How to foster innovation in the workplace

Professor Vangelis Souitaris, Professor of Entrepreneurship, shares strategies on how to encourage innovation and creativity in an organisation.

There’s no denying that innovation has become important to businesses and organisations, whether large or small. Innovation refers to something new, it can be a product, a service or a new process that has been implemented to help in streamlining a task or an activity, thus leading to greater efficiency and productivity.

While it’s true that the term innovation has become trendy, the unfortunate reality is that there are many companies that are stuck in their ways because they are afraid of change. So how does one effectively encourage and manage innovation and subsequent changes within an organisation?

Real innovation requires significant investment of time, resources and a willingness from management to advocate and embrace changes.

  1. Hire creatives

    Innovation in an organisation is born out of creativity. The importance of hiring people who are creative, can inspire change and lead the process of innovation cannot be understated. How do you know if someone is a creative when you are hiring? It has to be someone who is different from you. To innovate, you have to hire misfits who sometimes make you feel comfortable with their controversial ideas.

  2. Nurture an open environment

    Employees are able to think outside the box and be creative when they are given autonomy. Creative people do not like to be micromanaged, so it is important to leave them relatively unsupervised and give them the freedom to create.

  3. Allow failure
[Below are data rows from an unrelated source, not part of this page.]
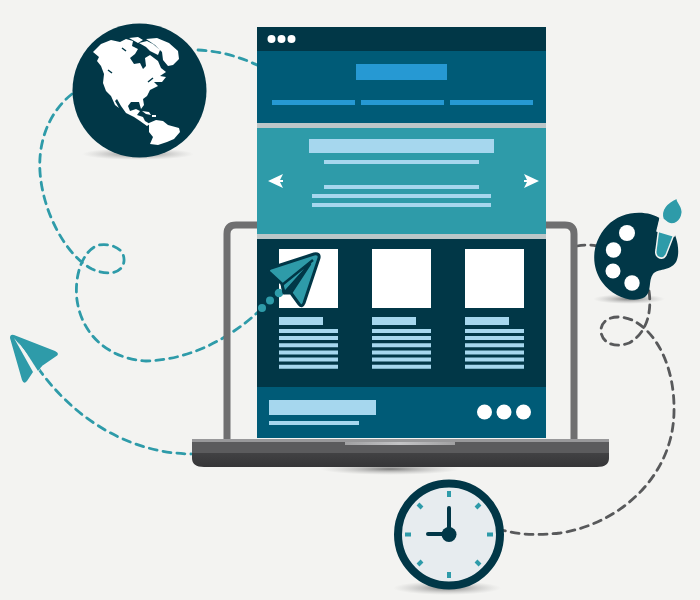
<!DOCTYPE html>
<html lang="en">
<head>
<meta charset="utf-8">
<title>Web design process</title>
<style>
:root {
  --paper: #f3f3f1;
  --navy: #013747;
  --blue: #005b77;
  --teal: #2e9ba9;
  --sky: #2699d3;
  --pale: #a6d7ee;
  --rule: #bcc6c8;
  --grey: #6f6f70;
  --dark: #3a3a3c;
  --face: #e7ecef;
}
html, body { margin: 0; background: var(--paper); }
body { width: 700px; height: 600px; overflow: hidden; }
svg { display: block; }
.white { fill: #fff; }
.navy { fill: var(--navy); }
.blue { fill: var(--blue); }
.teal { fill: var(--teal); }
.sky { fill: var(--sky); }
.pale { fill: var(--pale); }
.rule { fill: var(--rule); }
.trail { fill: none; stroke: var(--teal); stroke-width: 2.8; stroke-dasharray: 8 6; stroke-linecap: round; }
.trail-grey { stroke: #58595b; }
.tick { stroke: var(--teal); stroke-width: 4; }
.hand { stroke: var(--navy); stroke-width: 4; stroke-linecap: round; }
</style>
</head>
<body>
<svg width="700" height="600" viewBox="0 0 700 600" role="img" aria-label="A web page rising from a laptop, linked by dashed trails to a globe, a paper plane, a palette and a clock">
  <defs>
    <radialGradient id="shadow">
      <stop offset="0" stop-color="#555" stop-opacity=".75"/>
      <stop offset=".5" stop-color="#888" stop-opacity=".4"/>
      <stop offset="1" stop-color="#aaa" stop-opacity="0"/>
    </radialGradient>
    <linearGradient id="base-front" x1="0" y1="0" x2="0" y2="1">
      <stop offset="0" stop-color="#4c4c4e"/>
      <stop offset="1" stop-color="#353537"/>
    </linearGradient>
    <linearGradient id="notch" x1="0" y1="0" x2="1" y2="0">
      <stop offset="0" stop-color="#a0a0a2"/>
      <stop offset=".5" stop-color="#c4c4c6"/>
      <stop offset="1" stop-color="#a0a0a2"/>
    </linearGradient>
    <g id="article">
      <rect class="white" x="0" y="249" width="59" height="59"/>
      <rect class="pale" x="0" y="317" width="44" height="8"/>
      <path d="M0 331H59M0 338H59M0 345.2H59M0 352.4H59M0 359.6H59M0 366.8H59" stroke="#a6d7ee" stroke-width="4"/>
    </g>
  </defs>

  <rect width="700" height="600" fill="#f3f3f1"/>

  <g id="shadows" fill="url(#shadow)">
    <ellipse cx="138" cy="154" rx="56" ry="6"/>
    <ellipse cx="390" cy="469" rx="70" ry="6"/>
    <ellipse cx="629" cy="299" rx="36" ry="5"/>
    <ellipse cx="447" cy="588" rx="54" ry="7"/>
  </g>

  <g id="trails">
    <path class="trail" d="M198 50C220 51 240 57 257 65"/>
    <path class="trail" d="M72 94C48 113 38 143 40 172C43 215 68 257 92 269C110 277 123 272 124 261C125 249 112 243 99 245C82 250 74 277 77 300C82 336 110 359 146 361C190 360 230 338 258 312"/>
    <path class="trail" d="M38 368C72 416 126 453 191 454"/>
    <path class="trail trail-grey" d="M577 246Q586 244 597 246"/>
    <path class="trail trail-grey" d="M649 291C652 312 647 333 629 343C614 349 600 342 601 329C603 317 618 314 632 320C659 333 675 371 674 412C673 476 620 524 560 533Q526 537 502 530"/>
  </g>

  <g id="laptop">
    <path d="M227 442V234Q227 225 236 225H565Q574 225 574 234V442" fill="none" stroke="#6f6f70" stroke-width="7"/>
  </g>

  <g id="web-page">
    <g id="browser-bar">
      <rect class="navy" x="257" y="27" width="289" height="25"/>
      <g class="white"><circle cx="271.500" cy="39" r="4"/><circle cx="281.500" cy="39" r="4"/><circle cx="291.500" cy="39" r="4"/></g>
    </g>
    <g id="page-header">
      <rect class="blue" x="257" y="51" width="289" height="73"/>
      <g class="sky">
        <rect x="356" y="64" width="91" height="16"/>
        <rect x="272" y="100" width="83" height="5"/>
        <rect x="361" y="100" width="83" height="5"/>
        <rect x="450" y="100" width="83" height="5"/>
      </g>
    </g>
    <g id="slider">
      <rect class="rule" x="257" y="123" width="289" height="116"/>
      <rect class="teal" x="257" y="128" width="289" height="106"/>
      <g class="pale">
        <rect x="309" y="139" width="185" height="14"/>
        <rect x="324" y="160" width="155" height="4"/>
        <rect x="324" y="185" width="155" height="4"/>
        <rect x="312" y="194" width="179" height="4"/>
        <rect x="312" y="203" width="179" height="4"/>
      </g>
      <path class="white" d="M268 181L283 174L280 180H283V182H280L283 188ZM539 181L524 174L527 180H524V182H527L524 188Z"/>
    </g>
    <g id="articles">
      <rect class="navy" x="257" y="239" width="289" height="148"/>
      <use href="#article" x="279"/>
      <use href="#article" x="372"/>
      <use href="#article" x="465"/>
    </g>
    <g id="page-footer">
      <rect class="blue" x="257" y="387" width="289" height="51"/>
      <rect class="pale" x="269" y="400" width="107" height="15"/>
      <rect class="pale" x="269" y="421" width="90" height="4"/>
      <g class="white"><circle cx="484.500" cy="412" r="7.500"/><circle cx="504" cy="412" r="7.500"/><circle cx="523.500" cy="412" r="7.500"/></g>
    </g>
  </g>

  <g id="laptop-base">
    <path d="M192 441H609V458Q609 467 597 467H204Q192 467 192 458Z" fill="url(#base-front)"/>
    <path d="M192 440H609V453H192Z" fill="#5b5b5d"/>
    <rect x="192" y="439" width="417" height="3" fill="#98989a"/>
    <path d="M345 442H455V445H345Z" fill="url(#notch)"/>
  </g>

  <g id="landing-plane">
    <g class="teal"><circle cx="262" cy="308" r="4"/><circle cx="270" cy="300.500" r="4"/><circle cx="279" cy="293" r="4.300"/></g>
    <path d="M269 272Q267 270 271 268L314 254Q320 253 319 258L304 303Q302 308 299 304L291 293L284 293L282 284Z" fill="#2e9ba9" stroke="#013747" stroke-width="3" stroke-linejoin="round"/>
    <path d="M313 260L282 285L284 293L310 264L291 293" fill="none" stroke="#013747" stroke-width="2.500" stroke-linejoin="round"/>
    <path class="navy" d="M311 262L285 291L284 294L290 293Z"/>
  </g>

  <g id="flying-plane" class="teal">
    <path d="M14 335Q10 334 10 338L22 380Q24 385 27 381L33 372L14 338L39 368L55 357Q61 354 55 351Z"/>
    <path d="M18 342L35 374L40 370Z" fill="#f3f3f1"/>
    <path d="M22 346L38 371L42 366Z"/>
  </g>

  <g id="globe">
    <circle class="navy" cx="139.500" cy="90.500" r="67"/>
    <g class="white">
      <path d="M93 52L101 44L111 40L120 42L126 39L133 41L132 46L138 49L135 54L130 58L134 64L140 63L143 69L146 66L145 58L150 55L158 61L161 68L166 72L160 76L166 77L162 82L154 82L158 86L150 90L147 96L143 99L144 105L141 109L139 102L131 102L128 106L130 111L136 109L140 111L137 115L143 117L145 121L150 124L147 126L140 121L134 117L126 113L121 106L117 99L115 101L119 108L115 105L111 96L106 91L103 83L104 74L101 66L97 61L99 57Z"/>
      <path d="M129 38L138 37L143 40L138 43ZM139 43L147 41L153 44L160 50L158 55L150 51L146 47ZM146 39L157 38L169 43L178 51L179 59L173 65L168 66L163 60L162 52L155 45Z"/>
      <path d="M149 123L156 120L163 121L168 125L179 128L180 132L174 139L167 142L158 145L150 144L153 137L149 132Z"/>
      <path d="M142 111L149 112L151 115L146 114ZM152 115L156 115L156 117L152 117Z"/>
    </g>
    <path d="M108 70L112 73M122 48L126 51M148 82L153 78" stroke="#013747" stroke-width="1.500"/>
  </g>

  <g id="palette">
    <path class="navy" d="M661 219C646 209 621 211 607 226C592 242 590 265 602 282C613 297 633 304 645 297C652 292 648 281 653 274C658 268 669 272 676 262C681 252 677 235 670 226Z"/>
    <g class="white"><circle cx="627" cy="233" r="8"/><circle cx="613.500" cy="250" r="7.700"/><circle cx="613" cy="271" r="7.500"/><circle cx="632" cy="283" r="7.700"/></g>
    <g id="brush" stroke="#f3f3f1" stroke-width="1.500">
      <path d="M660 219L678 224L666 255Q663 260 658 257Q655 255 656 250Z" fill="#2e9ba9"/>
      <path d="M660 219L678 224L674 236L657 231Z" fill="#f3f3f1"/>
      <path d="M663 219C660 210 667 202 677 198C677 203 684 207 682 214C681 221 674 226 668 223Z" fill="#2e9ba9"/>
    </g>
  </g>

  <g id="clock">
    <circle cx="449" cy="534.500" r="51" fill="#e7ecef" stroke="#013747" stroke-width="8"/>
    <path class="tick" d="M449 491V497M449 572V578M405 534.500H411M487 534.500H493M418 504L422 508M476 561L480 565M480 504L476 508M422 561L418 565"/>
    <path class="hand" d="M449 534V508M449 534H428"/>
    <circle class="navy" cx="449" cy="534.500" r="7.500"/>
  </g>
</svg>
</body>
</html>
    Failure is part of innovation. As important as it is to allow the freedom to innovate, nurturing a culture where failed experiments are tolerated is essential. If employees were to face the consequences of coming up with project ideas that have failed, they would be discouraged from taking initiative.

  4. Rewardsuccess                                                                                                                                                                   Be prepared to offer rewards if projects succeed, in order to incentivise people to try. These can be in the form of financial benefits, power and autonomy or flexibility in terms of work schedules.